Having checked out a raised crosswalk on Lincoln Avenue in Lincoln Square, which has helped slow car speeds next to Kempf Plaza, Bradley said her main reason for opposing the speed tables is philosophical. Since all drivers might be required to hit the brakes before going over the speed tables, “you’re penalizing everybody, not just the speeders,” she said.
However, when I spoke to Sajovec on Friday, he said that some of the other opponents had been confused about the nature of raised crosswalks. “What they envisioned was more like speed humps,” he said.
At a meeting of Logan Square Preservation last month, attendees watched a short Chicago Department of Transportation video of drivers going over a speed table next to a University of Chicago Laboratory Schools building at 5800 South Stony Island Avenue. After they watched the clip, a couple of people who had been against the Palmer Square raised crosswalks dropped their opposition, and all 30 members voted to endorse the proposal, Sajovec said.
“The next step is to make sure that all of the people around the park understand specifically what’s being proposed,” Sajovec said. “If all of the people who have concerns understand the proposal, then Scott can weigh the pros and cons and make a decision about whether to move forward.”
Last night, the safety campaign got another boost when the Homeowners Association of Palmer Square discussed the issue and voted eight to two in favor of the raised crosswalks, according to Andrea Keller’s husband Rudy Keller. He said the association would be passing on the results to Waguespack today.
It’s worth noting that the Stony Island speed table has less vertical deflection than the Lincoln Avenue raised crosswalk. The former appears to have been designed chiefly to raise awareness of pedestrians, rather than to force drivers to slow down. As a result, two of the three motorists in the short video appear to be passing over the Lab School speed table at a high speed, without braking at all.

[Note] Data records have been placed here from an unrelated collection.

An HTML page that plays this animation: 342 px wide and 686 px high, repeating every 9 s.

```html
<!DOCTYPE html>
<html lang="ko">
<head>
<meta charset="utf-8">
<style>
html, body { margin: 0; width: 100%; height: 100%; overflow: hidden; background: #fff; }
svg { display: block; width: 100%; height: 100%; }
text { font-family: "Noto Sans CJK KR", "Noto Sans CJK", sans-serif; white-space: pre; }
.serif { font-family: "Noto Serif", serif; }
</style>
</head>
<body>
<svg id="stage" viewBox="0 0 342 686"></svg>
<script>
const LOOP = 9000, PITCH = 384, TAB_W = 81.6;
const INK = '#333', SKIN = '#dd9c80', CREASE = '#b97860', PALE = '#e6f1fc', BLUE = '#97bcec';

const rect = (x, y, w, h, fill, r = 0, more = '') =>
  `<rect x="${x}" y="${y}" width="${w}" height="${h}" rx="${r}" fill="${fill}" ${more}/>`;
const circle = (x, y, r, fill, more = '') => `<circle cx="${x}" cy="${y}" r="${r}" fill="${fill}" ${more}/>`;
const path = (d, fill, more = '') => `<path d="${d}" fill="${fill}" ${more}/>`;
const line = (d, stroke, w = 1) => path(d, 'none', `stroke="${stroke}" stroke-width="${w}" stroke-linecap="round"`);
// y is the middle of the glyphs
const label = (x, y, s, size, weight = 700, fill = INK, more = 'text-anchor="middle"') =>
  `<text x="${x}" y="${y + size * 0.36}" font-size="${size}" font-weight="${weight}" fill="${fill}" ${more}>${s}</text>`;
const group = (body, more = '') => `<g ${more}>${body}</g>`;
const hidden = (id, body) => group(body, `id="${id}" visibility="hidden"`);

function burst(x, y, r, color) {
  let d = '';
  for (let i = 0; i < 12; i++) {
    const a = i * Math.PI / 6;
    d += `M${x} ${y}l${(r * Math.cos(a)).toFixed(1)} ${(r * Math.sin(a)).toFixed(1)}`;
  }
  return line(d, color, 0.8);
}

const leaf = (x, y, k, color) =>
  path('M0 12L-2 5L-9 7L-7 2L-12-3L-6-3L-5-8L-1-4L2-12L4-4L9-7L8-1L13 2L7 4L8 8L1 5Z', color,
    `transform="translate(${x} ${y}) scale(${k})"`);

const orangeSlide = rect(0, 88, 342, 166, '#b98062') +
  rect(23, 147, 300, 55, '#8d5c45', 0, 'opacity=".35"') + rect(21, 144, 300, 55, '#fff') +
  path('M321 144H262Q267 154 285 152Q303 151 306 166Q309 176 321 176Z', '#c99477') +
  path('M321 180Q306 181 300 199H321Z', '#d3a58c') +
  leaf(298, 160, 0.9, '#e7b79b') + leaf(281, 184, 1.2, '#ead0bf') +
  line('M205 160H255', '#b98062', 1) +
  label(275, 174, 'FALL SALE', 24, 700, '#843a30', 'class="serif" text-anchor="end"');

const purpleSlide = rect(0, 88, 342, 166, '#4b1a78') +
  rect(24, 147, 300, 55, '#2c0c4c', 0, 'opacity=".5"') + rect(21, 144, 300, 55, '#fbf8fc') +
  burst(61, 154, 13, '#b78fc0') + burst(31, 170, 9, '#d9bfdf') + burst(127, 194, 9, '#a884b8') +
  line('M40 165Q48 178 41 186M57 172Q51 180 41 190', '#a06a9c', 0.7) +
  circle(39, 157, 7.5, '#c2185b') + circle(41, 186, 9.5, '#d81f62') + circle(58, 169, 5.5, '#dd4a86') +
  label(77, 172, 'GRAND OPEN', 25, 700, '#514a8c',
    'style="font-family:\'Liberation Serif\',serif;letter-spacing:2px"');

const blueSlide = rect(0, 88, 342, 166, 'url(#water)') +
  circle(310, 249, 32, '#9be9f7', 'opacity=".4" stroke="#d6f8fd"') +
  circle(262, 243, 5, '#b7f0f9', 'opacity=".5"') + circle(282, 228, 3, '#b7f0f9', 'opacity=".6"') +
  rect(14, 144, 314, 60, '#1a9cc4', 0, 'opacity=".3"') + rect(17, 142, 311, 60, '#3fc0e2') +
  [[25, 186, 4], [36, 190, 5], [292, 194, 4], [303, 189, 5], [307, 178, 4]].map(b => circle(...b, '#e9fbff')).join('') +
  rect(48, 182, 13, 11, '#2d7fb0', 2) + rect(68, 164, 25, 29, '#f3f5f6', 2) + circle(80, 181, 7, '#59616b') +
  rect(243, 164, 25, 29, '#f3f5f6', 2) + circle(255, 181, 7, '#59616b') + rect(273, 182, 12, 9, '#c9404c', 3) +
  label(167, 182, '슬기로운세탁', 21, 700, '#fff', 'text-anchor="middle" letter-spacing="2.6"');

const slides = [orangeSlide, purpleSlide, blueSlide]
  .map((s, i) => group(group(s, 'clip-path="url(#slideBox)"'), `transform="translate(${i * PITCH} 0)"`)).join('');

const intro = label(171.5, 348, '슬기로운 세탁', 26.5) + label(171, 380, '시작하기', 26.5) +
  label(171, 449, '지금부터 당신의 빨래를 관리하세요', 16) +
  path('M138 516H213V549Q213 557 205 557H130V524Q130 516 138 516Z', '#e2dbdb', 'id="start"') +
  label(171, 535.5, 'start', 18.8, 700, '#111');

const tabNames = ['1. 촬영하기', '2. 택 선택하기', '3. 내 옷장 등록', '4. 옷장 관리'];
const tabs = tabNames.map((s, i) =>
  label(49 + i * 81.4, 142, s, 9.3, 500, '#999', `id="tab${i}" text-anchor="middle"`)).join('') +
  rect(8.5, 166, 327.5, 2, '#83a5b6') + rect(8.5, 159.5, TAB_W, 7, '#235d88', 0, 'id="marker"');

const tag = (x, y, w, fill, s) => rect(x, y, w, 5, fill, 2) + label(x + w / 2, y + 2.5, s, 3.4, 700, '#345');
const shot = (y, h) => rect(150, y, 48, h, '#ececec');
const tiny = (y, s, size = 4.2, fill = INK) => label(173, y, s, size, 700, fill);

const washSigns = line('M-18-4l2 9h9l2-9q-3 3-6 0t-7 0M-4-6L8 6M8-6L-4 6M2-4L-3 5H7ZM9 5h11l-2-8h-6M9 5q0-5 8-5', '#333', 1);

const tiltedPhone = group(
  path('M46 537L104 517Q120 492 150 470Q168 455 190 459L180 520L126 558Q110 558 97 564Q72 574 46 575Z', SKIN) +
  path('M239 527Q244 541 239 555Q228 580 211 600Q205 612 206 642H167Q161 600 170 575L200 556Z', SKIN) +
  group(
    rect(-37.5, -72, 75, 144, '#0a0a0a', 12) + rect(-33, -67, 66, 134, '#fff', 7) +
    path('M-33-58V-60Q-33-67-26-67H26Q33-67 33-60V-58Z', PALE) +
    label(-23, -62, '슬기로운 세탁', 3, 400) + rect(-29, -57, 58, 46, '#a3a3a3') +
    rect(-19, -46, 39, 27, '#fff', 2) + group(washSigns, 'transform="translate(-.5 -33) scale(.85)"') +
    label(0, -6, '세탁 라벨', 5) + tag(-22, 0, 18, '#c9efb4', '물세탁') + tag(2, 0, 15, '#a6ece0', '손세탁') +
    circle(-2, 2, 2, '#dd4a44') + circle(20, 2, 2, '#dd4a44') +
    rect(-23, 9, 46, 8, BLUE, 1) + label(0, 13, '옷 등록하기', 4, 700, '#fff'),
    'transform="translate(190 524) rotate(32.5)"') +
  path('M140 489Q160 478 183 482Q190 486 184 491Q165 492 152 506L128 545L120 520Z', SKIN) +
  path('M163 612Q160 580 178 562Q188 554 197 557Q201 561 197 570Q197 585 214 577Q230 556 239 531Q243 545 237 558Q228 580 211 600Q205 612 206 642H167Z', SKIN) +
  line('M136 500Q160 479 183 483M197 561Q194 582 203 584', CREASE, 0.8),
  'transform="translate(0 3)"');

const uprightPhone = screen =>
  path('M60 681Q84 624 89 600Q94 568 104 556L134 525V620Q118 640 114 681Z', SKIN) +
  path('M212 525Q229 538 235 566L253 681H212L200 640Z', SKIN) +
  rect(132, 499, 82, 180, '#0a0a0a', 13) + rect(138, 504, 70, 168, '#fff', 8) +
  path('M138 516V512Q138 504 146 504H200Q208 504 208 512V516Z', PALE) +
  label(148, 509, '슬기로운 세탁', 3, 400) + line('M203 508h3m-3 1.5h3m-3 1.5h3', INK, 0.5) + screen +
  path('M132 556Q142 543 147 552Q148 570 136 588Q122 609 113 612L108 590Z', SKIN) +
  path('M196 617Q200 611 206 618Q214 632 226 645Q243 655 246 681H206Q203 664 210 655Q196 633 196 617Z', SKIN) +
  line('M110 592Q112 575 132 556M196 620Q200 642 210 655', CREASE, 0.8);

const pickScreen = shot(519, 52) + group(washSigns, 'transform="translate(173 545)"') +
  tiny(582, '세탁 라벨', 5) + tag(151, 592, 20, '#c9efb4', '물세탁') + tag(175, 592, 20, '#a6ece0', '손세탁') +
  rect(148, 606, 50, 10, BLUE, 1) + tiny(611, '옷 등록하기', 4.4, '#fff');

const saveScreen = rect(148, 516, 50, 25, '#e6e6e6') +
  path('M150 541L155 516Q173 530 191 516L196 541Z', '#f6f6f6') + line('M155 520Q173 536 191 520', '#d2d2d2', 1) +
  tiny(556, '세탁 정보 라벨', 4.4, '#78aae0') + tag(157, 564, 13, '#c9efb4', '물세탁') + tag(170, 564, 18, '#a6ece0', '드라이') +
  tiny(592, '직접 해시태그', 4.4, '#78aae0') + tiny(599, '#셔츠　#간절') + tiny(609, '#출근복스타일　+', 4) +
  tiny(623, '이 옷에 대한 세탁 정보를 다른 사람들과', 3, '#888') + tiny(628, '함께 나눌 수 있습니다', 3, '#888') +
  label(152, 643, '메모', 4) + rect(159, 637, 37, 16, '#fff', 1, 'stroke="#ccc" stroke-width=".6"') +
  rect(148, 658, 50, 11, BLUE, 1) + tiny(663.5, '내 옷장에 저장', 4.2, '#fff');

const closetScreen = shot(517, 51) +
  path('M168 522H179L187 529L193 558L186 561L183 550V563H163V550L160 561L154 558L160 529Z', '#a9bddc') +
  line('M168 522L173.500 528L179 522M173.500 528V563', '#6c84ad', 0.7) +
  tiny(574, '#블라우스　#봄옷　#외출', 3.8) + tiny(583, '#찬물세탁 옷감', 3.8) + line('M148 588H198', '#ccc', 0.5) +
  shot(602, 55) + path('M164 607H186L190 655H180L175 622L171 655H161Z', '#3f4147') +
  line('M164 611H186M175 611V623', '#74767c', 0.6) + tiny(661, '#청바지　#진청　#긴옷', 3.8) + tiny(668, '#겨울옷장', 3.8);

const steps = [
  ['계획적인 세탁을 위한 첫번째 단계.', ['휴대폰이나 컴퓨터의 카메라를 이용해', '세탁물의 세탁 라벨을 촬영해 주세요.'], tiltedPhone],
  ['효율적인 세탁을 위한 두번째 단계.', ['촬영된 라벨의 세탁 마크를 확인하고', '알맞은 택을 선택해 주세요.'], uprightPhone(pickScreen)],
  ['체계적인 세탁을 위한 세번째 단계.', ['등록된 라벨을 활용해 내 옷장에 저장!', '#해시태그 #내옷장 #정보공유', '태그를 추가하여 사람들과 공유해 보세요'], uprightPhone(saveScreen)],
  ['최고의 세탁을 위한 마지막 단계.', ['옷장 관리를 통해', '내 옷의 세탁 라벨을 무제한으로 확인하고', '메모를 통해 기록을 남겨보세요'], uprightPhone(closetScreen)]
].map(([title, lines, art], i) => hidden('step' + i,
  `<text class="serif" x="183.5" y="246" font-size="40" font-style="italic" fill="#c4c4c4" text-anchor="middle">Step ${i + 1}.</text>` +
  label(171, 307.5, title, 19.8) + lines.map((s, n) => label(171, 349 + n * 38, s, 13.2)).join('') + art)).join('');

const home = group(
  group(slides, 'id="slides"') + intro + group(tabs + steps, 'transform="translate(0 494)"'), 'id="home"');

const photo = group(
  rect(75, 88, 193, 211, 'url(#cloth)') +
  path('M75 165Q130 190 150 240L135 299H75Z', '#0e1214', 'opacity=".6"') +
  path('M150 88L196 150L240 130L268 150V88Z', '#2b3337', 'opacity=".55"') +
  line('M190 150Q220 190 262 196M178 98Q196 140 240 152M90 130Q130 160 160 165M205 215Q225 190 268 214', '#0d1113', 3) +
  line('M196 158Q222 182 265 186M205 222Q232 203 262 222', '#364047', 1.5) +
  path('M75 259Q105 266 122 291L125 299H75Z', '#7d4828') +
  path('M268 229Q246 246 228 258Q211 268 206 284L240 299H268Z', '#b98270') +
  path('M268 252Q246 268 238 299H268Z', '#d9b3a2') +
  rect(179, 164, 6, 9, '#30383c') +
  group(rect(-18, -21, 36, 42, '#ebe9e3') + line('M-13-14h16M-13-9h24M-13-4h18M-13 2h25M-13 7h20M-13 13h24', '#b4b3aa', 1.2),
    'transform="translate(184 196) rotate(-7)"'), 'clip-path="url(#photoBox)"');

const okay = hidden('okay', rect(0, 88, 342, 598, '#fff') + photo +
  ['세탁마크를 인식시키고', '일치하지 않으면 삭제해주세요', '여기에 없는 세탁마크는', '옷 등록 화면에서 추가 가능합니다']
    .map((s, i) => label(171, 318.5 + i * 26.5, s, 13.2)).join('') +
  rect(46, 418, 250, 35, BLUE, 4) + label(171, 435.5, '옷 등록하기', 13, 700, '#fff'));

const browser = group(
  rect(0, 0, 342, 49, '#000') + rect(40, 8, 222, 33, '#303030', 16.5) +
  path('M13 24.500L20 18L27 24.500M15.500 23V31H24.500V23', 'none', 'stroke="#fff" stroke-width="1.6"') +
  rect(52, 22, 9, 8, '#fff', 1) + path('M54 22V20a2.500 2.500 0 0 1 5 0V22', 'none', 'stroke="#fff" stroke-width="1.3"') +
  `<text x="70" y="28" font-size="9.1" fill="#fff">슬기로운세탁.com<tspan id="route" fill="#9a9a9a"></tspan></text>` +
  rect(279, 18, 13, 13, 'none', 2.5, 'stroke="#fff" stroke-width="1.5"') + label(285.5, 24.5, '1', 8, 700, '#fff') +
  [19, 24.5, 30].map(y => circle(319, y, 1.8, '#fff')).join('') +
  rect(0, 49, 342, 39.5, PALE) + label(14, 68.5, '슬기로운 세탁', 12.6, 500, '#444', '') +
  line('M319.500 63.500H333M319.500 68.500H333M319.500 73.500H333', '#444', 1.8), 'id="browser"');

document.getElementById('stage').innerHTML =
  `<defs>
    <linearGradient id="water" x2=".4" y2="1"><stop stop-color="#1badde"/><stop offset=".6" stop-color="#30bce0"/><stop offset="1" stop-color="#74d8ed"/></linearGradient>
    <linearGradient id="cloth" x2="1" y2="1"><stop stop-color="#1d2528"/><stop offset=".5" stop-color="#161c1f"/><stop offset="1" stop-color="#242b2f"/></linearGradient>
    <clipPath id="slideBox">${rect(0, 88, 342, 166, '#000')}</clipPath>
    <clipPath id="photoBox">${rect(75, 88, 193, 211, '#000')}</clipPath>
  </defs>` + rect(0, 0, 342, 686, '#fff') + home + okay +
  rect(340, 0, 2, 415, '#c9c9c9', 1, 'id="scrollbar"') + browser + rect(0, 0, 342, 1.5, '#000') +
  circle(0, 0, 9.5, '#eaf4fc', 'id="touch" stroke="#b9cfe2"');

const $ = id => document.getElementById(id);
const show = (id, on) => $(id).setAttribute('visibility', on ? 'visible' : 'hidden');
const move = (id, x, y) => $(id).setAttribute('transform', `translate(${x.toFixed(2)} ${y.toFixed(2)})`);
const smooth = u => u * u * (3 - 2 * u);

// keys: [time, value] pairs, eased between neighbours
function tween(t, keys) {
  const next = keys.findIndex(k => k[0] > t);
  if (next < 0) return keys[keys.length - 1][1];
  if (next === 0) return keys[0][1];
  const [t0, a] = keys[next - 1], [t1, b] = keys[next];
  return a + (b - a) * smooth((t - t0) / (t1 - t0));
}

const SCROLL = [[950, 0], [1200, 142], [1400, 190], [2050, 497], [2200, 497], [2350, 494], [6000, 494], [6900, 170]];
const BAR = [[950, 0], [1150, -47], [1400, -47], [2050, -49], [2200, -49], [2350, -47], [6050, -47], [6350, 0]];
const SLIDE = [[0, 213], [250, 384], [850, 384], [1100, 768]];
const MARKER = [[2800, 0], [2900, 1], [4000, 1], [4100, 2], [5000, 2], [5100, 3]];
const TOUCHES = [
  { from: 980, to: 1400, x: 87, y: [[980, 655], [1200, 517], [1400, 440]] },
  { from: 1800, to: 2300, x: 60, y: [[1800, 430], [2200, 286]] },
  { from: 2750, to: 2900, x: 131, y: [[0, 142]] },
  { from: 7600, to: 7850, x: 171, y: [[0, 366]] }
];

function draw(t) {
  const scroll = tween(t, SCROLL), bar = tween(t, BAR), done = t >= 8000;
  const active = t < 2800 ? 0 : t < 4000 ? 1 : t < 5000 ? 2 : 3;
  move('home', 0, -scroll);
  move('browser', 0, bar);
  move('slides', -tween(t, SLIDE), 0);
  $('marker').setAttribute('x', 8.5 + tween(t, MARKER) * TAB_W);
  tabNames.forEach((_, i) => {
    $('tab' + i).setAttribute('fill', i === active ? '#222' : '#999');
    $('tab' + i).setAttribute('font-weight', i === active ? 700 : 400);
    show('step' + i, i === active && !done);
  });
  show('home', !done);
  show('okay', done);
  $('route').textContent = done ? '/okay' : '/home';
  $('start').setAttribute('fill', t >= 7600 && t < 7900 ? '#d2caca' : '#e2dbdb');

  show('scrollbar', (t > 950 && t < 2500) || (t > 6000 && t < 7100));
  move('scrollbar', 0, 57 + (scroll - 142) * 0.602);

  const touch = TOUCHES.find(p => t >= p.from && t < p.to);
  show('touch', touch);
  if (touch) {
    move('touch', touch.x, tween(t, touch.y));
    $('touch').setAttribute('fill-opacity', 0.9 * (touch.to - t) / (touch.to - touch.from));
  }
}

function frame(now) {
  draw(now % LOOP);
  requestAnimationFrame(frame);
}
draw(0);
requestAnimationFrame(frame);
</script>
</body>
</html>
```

While a final design for Palmer Square hasn’t been determined yet, hopefully the raised crosswalks would look more like the higher-profile Lincoln Square speed tables, which appear to be much more effective. It would be disappointing if the city chooses a design that merely suggests that drivers slow down, rather than requiring them to do so. A watered-down design would have little influence on the type of motorist who would drive faster than 40 mph next to a tot lot.